(Records excerpted from a collection)
:::::

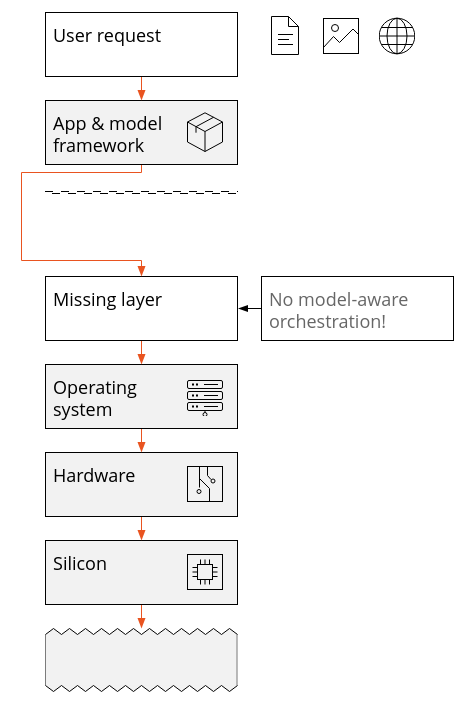
<!DOCTYPE html>
<html lang="en">
<head>
<meta charset="utf-8">
<title>Stack with a missing layer</title>
<style>
:root { --ink: #000; --paper: #fff; --layer: #f2f2f2; --flow: #e95420; --muted: #666; }
* { box-sizing: border-box; }
body { margin: 0; background: var(--paper); }
.diagram { position: relative; width: 466px; height: 705px; overflow: hidden; background: var(--paper); color: var(--ink); font: 18px/22px "Open Sans", "Noto Sans", sans-serif; }
.stack { position: absolute; left: 45px; top: 12px; width: 193px; display: flex; flex-direction: column; gap: 23px; }
.box { display: flex; justify-content: space-between; height: 65px; padding: 11px 14px 0 7px; border: 1px solid var(--ink); background: var(--paper); white-space: nowrap; }
.filled { background: var(--layer); }
.gap { height: 65px; }
.note { position: absolute; left: 261px; top: 276px; width: 193px; color: var(--muted); }
.icon { flex: none; width: 36px; height: 40px; fill: none; stroke: var(--ink); stroke-width: 1; }
.inputs { position: absolute; left: 267px; top: 16px; display: flex; gap: 20px; }
.torn { display: block; width: 193px; height: 65px; overflow: visible; }
.connectors { position: absolute; left: 0; top: 0; fill: none; }
.flow { stroke: var(--flow); }
.head { fill: var(--flow); }
</style>
</head>
<body>
<main class="diagram">
  <div class="stack">
    <div class="box">User request</div>
    <div class="box filled">App &amp; model<br>framework
      <svg class="icon" viewBox="0 0 36 40" aria-hidden="true"><path d="M18 .8 35.5 10v20L18 39.500 .5 30V10zM.5 10 18 19.500 35.500 10M18 19.500v20M9 14.700 26.500 5.300M9 14.700v6"/></svg>
    </div>
    <div class="gap"></div>
    <div class="box">Missing layer</div>
    <div class="box filled">Operating<br>system
      <svg class="icon" viewBox="0 0 36 40" aria-hidden="true">
        <defs><g id="server"><rect x=".5" y="4.500" width="35" height="8" rx="1.500"/><path d="M5 8.500h2M9 8.500h2" stroke-width="2"/><path d="M17 8.500h14"/></g></defs>
        <use href="#server"/><use href="#server" y="11"/><use href="#server" y="22"/>
        <path d="M18 34.500v2"/><circle cx="18" cy="38.500" r="2"/>
      </svg>
    </div>
    <div class="box filled">Hardware
      <svg class="icon" viewBox="0 0 36 40" aria-hidden="true"><rect x=".5" y="2.500" width="35" height="35"/><path d="M12.500 2.500v21M20.500 2.500v9l3.500 4M12.500 14.500l10 10v13"/><circle cx="26" cy="17" r="2"/><circle cx="12" cy="27.500" r="2"/></svg>
    </div>
    <div class="box filled">Silicon
      <svg class="icon" viewBox="0 0 36 40" aria-hidden="true"><rect x=".5" y="2.500" width="35" height="35"/><rect x="10.500" y="12.500" width="15" height="15"/><path d="M13.500 12.500v-5M18 12.500v-5M22.500 12.500v-5M13.500 27.500v5M18 27.500v5M22.500 27.500v5M10.500 15.500h-5M10.500 20h-5M10.500 24.500h-5M25.500 15.500h5M25.500 20h5M25.500 24.500h5"/></svg>
    </div>
    <svg class="torn" viewBox="0 0 193 65" aria-hidden="true">
      <defs><path id="tear" d="M.5 .5l8 6 8-6 8 6 8-6 8 6 8-6 8 6 8-6 8 6 8-6 8 6 8-6 8 6 8-6 8 6 8-6 8 6 8-6 8 6 8-6 8 6 8-6 8 6 8-6"/></defs>
      <g fill="var(--layer)">
        <rect x=".5" y="6" width="192" height="52"/>
        <use href="#tear" transform="matrix(1 0 0 -1 0 7)" stroke="none"/>
        <use href="#tear" y="57" stroke="none"/>
      </g>
      <g fill="none" stroke="var(--ink)">
        <use href="#tear" transform="matrix(1 0 0 -1 0 7)"/>
        <use href="#tear" y="57"/>
        <path d="M.5 6.500v51M192 6.500v51" stroke-width=".5"/>
      </g>
    </svg>
  </div>

  <div class="inputs">
    <svg class="icon" viewBox="0 0 36 40" aria-label="Document"><path d="M4.500 .5h17l10 10v28h-27zM21.500 .5v10h10M11 18.500h15M11 23.500h11M11 28.500h15"/></svg>
    <svg class="icon" viewBox="0 0 36 40" aria-label="Image"><rect x=".5" y="2.500" width="35" height="35"/><circle cx="12" cy="12" r="3.500"/><path d="M.5 31.500l10-11 6 6 13.500-13.500 5.500 5.500"/></svg>
    <svg class="icon" viewBox="0 0 36 40" aria-label="Web"><circle cx="18" cy="20" r="17.800"/><ellipse cx="18" cy="20" rx="10" ry="17.800"/><path d="M18 2.200v35.600M.2 20h35.600M3 11.500h30M3 28.500h30"/></svg>
  </div>

  <div class="box note">No model-aware<br>orchestration!</div>

  <svg class="connectors" width="466" height="705" viewBox="0 0 466 705" aria-hidden="true">
    <defs>
      <path id="arrowhead" d="M137.500 90h8l-4 10.500z"/>
      <g id="step"><path class="flow" d="M141.500 77v14"/><use class="head" href="#arrowhead"/></g>
    </defs>
    <use href="#step"/>
    <use href="#step" y="264"/>
    <use href="#step" y="352"/>
    <use href="#step" y="440"/>
    <use href="#step" y="528"/>
    <path class="flow" d="M141.500 165v7.500h-120v88h120v7"/>
    <use class="head" href="#arrowhead" y="176"/>
    <g stroke="var(--ink)">
      <path d="M45 191.500h193" stroke-dasharray="8 8"/>
      <path d="M45 193.500h193" stroke-dasharray="8 8" stroke-dashoffset="9"/>
      <path d="M261 308.500h-14"/>
    </g>
    <path d="M238 308.500l10-3.500v7z" fill="var(--ink)"/>
  </svg>
</main>
</body>
</html>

:::::

* [TASK DETAILS] Could the entries above be returned verbatim, with no pictures included?

* [ANSWER SECTION]
<!DOCTYPE html>
<html lang="en">
<head>
<meta charset="utf-8">
<title>Stack with a missing layer</title>
<style>
:root { --ink: #000; --paper: #fff; --layer: #f2f2f2; --flow: #e95420; --muted: #666; }
* { box-sizing: border-box; }
body { margin: 0; background: var(--paper); }
.diagram { position: relative; width: 466px; height: 705px; overflow: hidden; background: var(--paper); color: var(--ink); font: 18px/22px "Open Sans", "Noto Sans", sans-serif; }
.stack { position: absolute; left: 45px; top: 12px; width: 193px; display: flex; flex-direction: column; gap: 23px; }
.box { display: flex; justify-content: space-between; height: 65px; padding: 11px 14px 0 7px; border: 1px solid var(--ink); background: var(--paper); white-space: nowrap; }
.filled { background: var(--layer); }
.gap { height: 65px; }
.note { position: absolute; left: 261px; top: 276px; width: 193px; color: var(--muted); }
.icon { flex: none; width: 36px; height: 40px; fill: none; stroke: var(--ink); stroke-width: 1; }
.inputs { position: absolute; left: 267px; top: 16px; display: flex; gap: 20px; }
.torn { display: block; width: 193px; height: 65px; overflow: visible; }
.connectors { position: absolute; left: 0; top: 0; fill: none; }
.flow { stroke: var(--flow); }
.head { fill: var(--flow); }
</style>
</head>
<body>
<main class="diagram">
  <div class="stack">
    <div class="box">User request</div>
    <div class="box filled">App &amp; model<br>framework
      <svg class="icon" viewBox="0 0 36 40" aria-hidden="true"><path d="M18 .8 35.5 10v20L18 39.500 .5 30V10zM.5 10 18 19.500 35.500 10M18 19.500v20M9 14.700 26.500 5.300M9 14.700v6"/></svg>
    </div>
    <div class="gap"></div>
    <div class="box">Missing layer</div>
    <div class="box filled">Operating<br>system
      <svg class="icon" viewBox="0 0 36 40" aria-hidden="true">
        <defs><g id="server"><rect x=".5" y="4.500" width="35" height="8" rx="1.500"/><path d="M5 8.500h2M9 8.500h2" stroke-width="2"/><path d="M17 8.500h14"/></g></defs>
        <use href="#server"/><use href="#server" y="11"/><use href="#server" y="22"/>
        <path d="M18 34.500v2"/><circle cx="18" cy="38.500" r="2"/>
      </svg>
    </div>
    <div class="box filled">Hardware
      <svg class="icon" viewBox="0 0 36 40" aria-hidden="true"><rect x=".5" y="2.500" width="35" height="35"/><path d="M12.500 2.500v21M20.500 2.500v9l3.500 4M12.500 14.500l10 10v13"/><circle cx="26" cy="17" r="2"/><circle cx="12" cy="27.500" r="2"/></svg>
    </div>
    <div class="box filled">Silicon
      <svg class="icon" viewBox="0 0 36 40" aria-hidden="true"><rect x=".5" y="2.500" width="35" height="35"/><rect x="10.500" y="12.500" width="15" height="15"/><path d="M13.500 12.500v-5M18 12.500v-5M22.500 12.500v-5M13.500 27.500v5M18 27.500v5M22.500 27.500v5M10.500 15.500h-5M10.500 20h-5M10.500 24.500h-5M25.500 15.500h5M25.500 20h5M25.500 24.500h5"/></svg>
    </div>
    <svg class="torn" viewBox="0 0 193 65" aria-hidden="true">
      <defs><path id="tear" d="M.5 .5l8 6 8-6 8 6 8-6 8 6 8-6 8 6 8-6 8 6 8-6 8 6 8-6 8 6 8-6 8 6 8-6 8 6 8-6 8 6 8-6 8 6 8-6 8 6 8-6"/></defs>
      <g fill="var(--layer)">
        <rect x=".5" y="6" width="192" height="52"/>
        <use href="#tear" transform="matrix(1 0 0 -1 0 7)" stroke="none"/>
        <use href="#tear" y="57" stroke="none"/>
      </g>
      <g fill="none" stroke="var(--ink)">
        <use href="#tear" transform="matrix(1 0 0 -1 0 7)"/>
        <use href="#tear" y="57"/>
        <path d="M.5 6.500v51M192 6.500v51" stroke-width=".5"/>
      </g>
    </svg>
  </div>

  <div class="inputs">
    <svg class="icon" viewBox="0 0 36 40" aria-label="Document"><path d="M4.500 .5h17l10 10v28h-27zM21.500 .5v10h10M11 18.500h15M11 23.500h11M11 28.500h15"/></svg>
    <svg class="icon" viewBox="0 0 36 40" aria-label="Image"><rect x=".5" y="2.500" width="35" height="35"/><circle cx="12" cy="12" r="3.500"/><path d="M.5 31.500l10-11 6 6 13.500-13.500 5.500 5.500"/></svg>
    <svg class="icon" viewBox="0 0 36 40" aria-label="Web"><circle cx="18" cy="20" r="17.800"/><ellipse cx="18" cy="20" rx="10" ry="17.800"/><path d="M18 2.200v35.600M.2 20h35.600M3 11.500h30M3 28.500h30"/></svg>
  </div>

  <div class="box note">No model-aware<br>orchestration!</div>

  <svg class="connectors" width="466" height="705" viewBox="0 0 466 705" aria-hidden="true">
    <defs>
      <path id="arrowhead" d="M137.500 90h8l-4 10.500z"/>
      <g id="step"><path class="flow" d="M141.500 77v14"/><use class="head" href="#arrowhead"/></g>
    </defs>
    <use href="#step"/>
    <use href="#step" y="264"/>
    <use href="#step" y="352"/>
    <use href="#step" y="440"/>
    <use href="#step" y="528"/>
    <path class="flow" d="M141.500 165v7.500h-120v88h120v7"/>
    <use class="head" href="#arrowhead" y="176"/>
    <g stroke="var(--ink)">
      <path d="M45 191.500h193" stroke-dasharray="8 8"/>
      <path d="M45 193.500h193" stroke-dasharray="8 8" stroke-dashoffset="9"/>
      <path d="M261 308.500h-14"/>
    </g>
    <path d="M238 308.500l10-3.500v7z" fill="var(--ink)"/>
  </svg>
</main>
</body>
</html>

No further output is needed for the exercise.